Nurturing My Greens with High-Tech? Reflections on Vertical Farming and the PlantCube

by Marlen Elders When I first saw designs for the plantCube, a smart, fully automated machine for producing perfect vegetables, it seemed more like a high-fashion kitchen device than a sustainable alternative for growing vegetables. The plantCube was created by Munich-based start-up agrilution, whose… Continue Reading “Nurturing My Greens with High-Tech? Reflections on Vertical Farming and the PlantCube”

Snapshot: “Consuming the World” workshop, RCC, 11–12 March 2016

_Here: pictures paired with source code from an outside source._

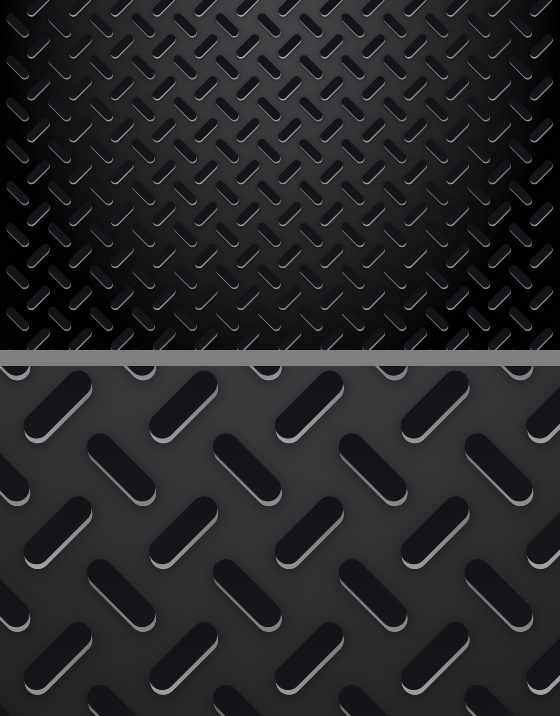
Top, the full canvas; bottom, a detail of the centre.
This texture is drawn by a Shadertoy shader. Its source:

```glsl
// Dark metal tread plate: alternating slanted pills with lit lower rims under a soft top light.

float hash(vec2 p) {
    return fract(sin(dot(p, vec2(127.1, 311.7))) * 43758.5);
}

// Signed distance to a capsule centred at the origin, along a unit axis
float capsule(vec2 p, vec2 axis, float halfLength, float radius) {
    float along = clamp(dot(p, axis), -halfLength, halfLength);
    return length(p - axis * along) - radius;
}

void mainImage(out vec4 fragColor, in vec2 fragCoord) {
    // Height units measured down from the top edge
    vec2 uv = vec2(fragCoord.x, iResolution.y - fragCoord.y) / iResolution.y;
    float aspect = iResolution.x / iResolution.y;

    // Plate lit from the top centre, fading to black at the sides
    float falloff = length(vec2((uv.x - 0.5 * aspect) / 0.8, uv.y / 1.15));
    float light = max(0.0, 1.0 - pow(falloff, 1.6));
    vec3 color = vec3(0.268, 0.268, 0.276) * light + 0.006;

    // Cell units: one repeat of each pill direction per cell
    vec2 p = uv * 8.35;
    float pixel = 8.35 / iResolution.y;

    for (int i = 0; i < 2; i++) {
        float side = float(i);
        vec2 local = p - mix(vec2(0.417, 0.59), vec2(0.91, 0.09), side);
        vec2 id = floor(local + 0.5);
        local -= id;
        vec2 axis = vec2(1.0, 1.0 - 2.0 * side) * 0.7071;
        float inside = step(-0.5, id.x) * step(id.x, 12.5);

        float pill = capsule(local, axis, 0.235, 0.104);
        float rim = capsule(local - vec2(0.008, 0.038), axis, 0.235, 0.104);

        // Faint contact shadow, then the bright rim showing below the pill
        color *= 1.0 - 0.25 * inside * exp(-18.0 * max(rim, 0.0));
        float shine = 0.44 + 0.07 * side + 0.08 * hash(id + 7.0 * side) + 0.06 * light;
        shine *= 0.85 + 0.5 * clamp(local.y + 0.1, 0.0, 0.4);
        float rimMask = smoothstep(0.5, -0.5, rim / pixel) * inside;
        color = mix(color, vec3(0.99, 0.99, 1.01) * shine, rimMask);

        // Dark pill face
        vec3 face = vec3(0.078, 0.082, 0.096) + 0.015 * local.y;
        color = mix(color, face, smoothstep(0.5, -0.5, pill / pixel) * inside);
    }

    fragColor = vec4(color, 1.0);
}
```
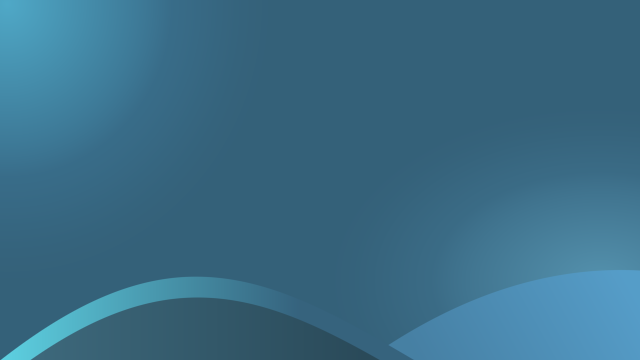
Give the GLSL for this background, as a Shadertoy shader.

```glsl
// Draws a teal-blue backdrop with two soft corner glows, a curved ribbon and rolling hills.

// Height of a rounded hill: bend and flatten hold the (left, right) side values.
float hillHeight(float x, vec2 peak, vec2 bend, vec2 flatten) {
    float d = x - peak.x;
    float k = d < 0.0 ? bend.x : bend.y;
    float m = d < 0.0 ? flatten.x : flatten.y;
    return peak.y - k * d * d / (1.0 + m * d * d);
}

// Coverage below a curve, smoothed over about one pixel along its normal.
float below(float y, float height) {
    float gap = height - y;
    float slope = dFdx(height) * iResolution.y;
    float edge = 0.7 * sqrt(1.0 + slope * slope) / iResolution.y;
    return smoothstep(-edge, edge, gap);
}

// Radial glow passing through a middle tint before reaching the base.
vec3 glow(vec3 base, vec3 middle, vec3 core, float d) {
    vec3 outer = mix(middle, base, smoothstep(0.45, 1.0, d));
    return mix(core, outer, clamp(d / 0.6, 0.0, 1.0));
}

void mainImage(out vec4 fragColor, in vec2 fragCoord) {
    // Canvas height is one unit.
    vec2 p = fragCoord / iResolution.y;
    vec3 base = vec3(0.205, 0.380, 0.475);

    // Corner glows
    float leftDist = length((p - vec2(0.02, 0.99)) / vec2(0.76, 0.80));
    float rightDist = length((p - vec2(1.67, 0.22)) / vec2(0.78, 0.50));
    vec3 color = glow(base, vec3(0.225, 0.435, 0.550), vec3(0.310, 0.660, 0.780), leftDist);
    color += glow(base, vec3(0.235, 0.430, 0.535), vec3(0.330, 0.570, 0.680), rightDist) - base;

    // Blue hill on the right
    float blueHill = hillHeight(p.x, vec2(1.7245, 0.25), vec2(0.5), vec2(0.0));
    float blueShade = clamp((p.x - 1.08) / 0.70 + (p.y - 0.15) * 0.8, 0.0, 1.0);
    vec3 blue = mix(vec3(0.275, 0.500, 0.640), vec3(0.335, 0.615, 0.785), blueShade);
    color = mix(color, blue, below(p.y, blueHill));

    // Ribbon, fading from cyan to the base
    vec2 bend = vec2(0.864, 0.82);
    vec2 flatten = vec2(0.33, 0.82);
    float ribbonTop = hillHeight(p.x, vec2(0.544, 0.2315), bend, flatten);
    vec3 ribbon = mix(vec3(0.365, 0.820, 0.885), vec3(0.210, 0.387, 0.492), clamp(p.x / 0.83, 0.0, 1.0));
    color = mix(color, ribbon, below(p.y, ribbonTop));

    // Dark hill under the ribbon
    float darkHill = hillHeight(p.x, vec2(0.5486, 0.1736), bend, flatten);
    vec3 dark = mix(vec3(0.240, 0.410, 0.485), vec3(0.165, 0.290, 0.350), clamp((p.x - 0.09) / 0.92, 0.0, 1.0));
    color = mix(color, dark, below(p.y, darkHill));

    fragColor = vec4(color, 1.0);
}
```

The workshop “Consuming the World: Eating and Drinking in Culture, History, and Environment” took place at the Rachel Carson Center on 11–12 March and brought together scholars from a range of disciplines for two days of discussions on food, culture, history, and the environment.… Continue Reading “Snapshot: “Consuming the World” workshop, RCC, 11–12 March 2016”

Student Research: Food Waste

by Sibylle Zavala (with Ramona Mayr and Thomas Müller), Environmental Studies Certificate Program students Our final project, and that of our fellow students, was pioneering work. As a biologist, an interculturalist, and an environmental planner, we formed a rather interdisciplinary group. We wondered what we could… Continue Reading “Student Research: Food Waste”

Worldview: Transient Lifestyle, Everlasting Environmental Impacts: Reflections from my Time in Munich

by Laurianne Posch Standing in my grandparents’ kitchen at a family gathering on a sunny winter’s day in Iowa I overheard my uncle ask my cousin, who was around my age, the seemingly simple question: “So where are you living right now?” I cringed,… Continue Reading “Worldview: Transient Lifestyle, Everlasting Environmental Impacts: Reflections from my Time in Munich”

Making Tracks: Matthew Booker

In the “Making Tracks” series, RCC fellows and alumni present their experiences in environmental humanities, retracing the paths that led them to the Rachel Carson Center. For more information, please click here. Why Did Americans Stop Eating Locally? by Matthew Booker I am a… Continue Reading “Making Tracks: Matthew Booker”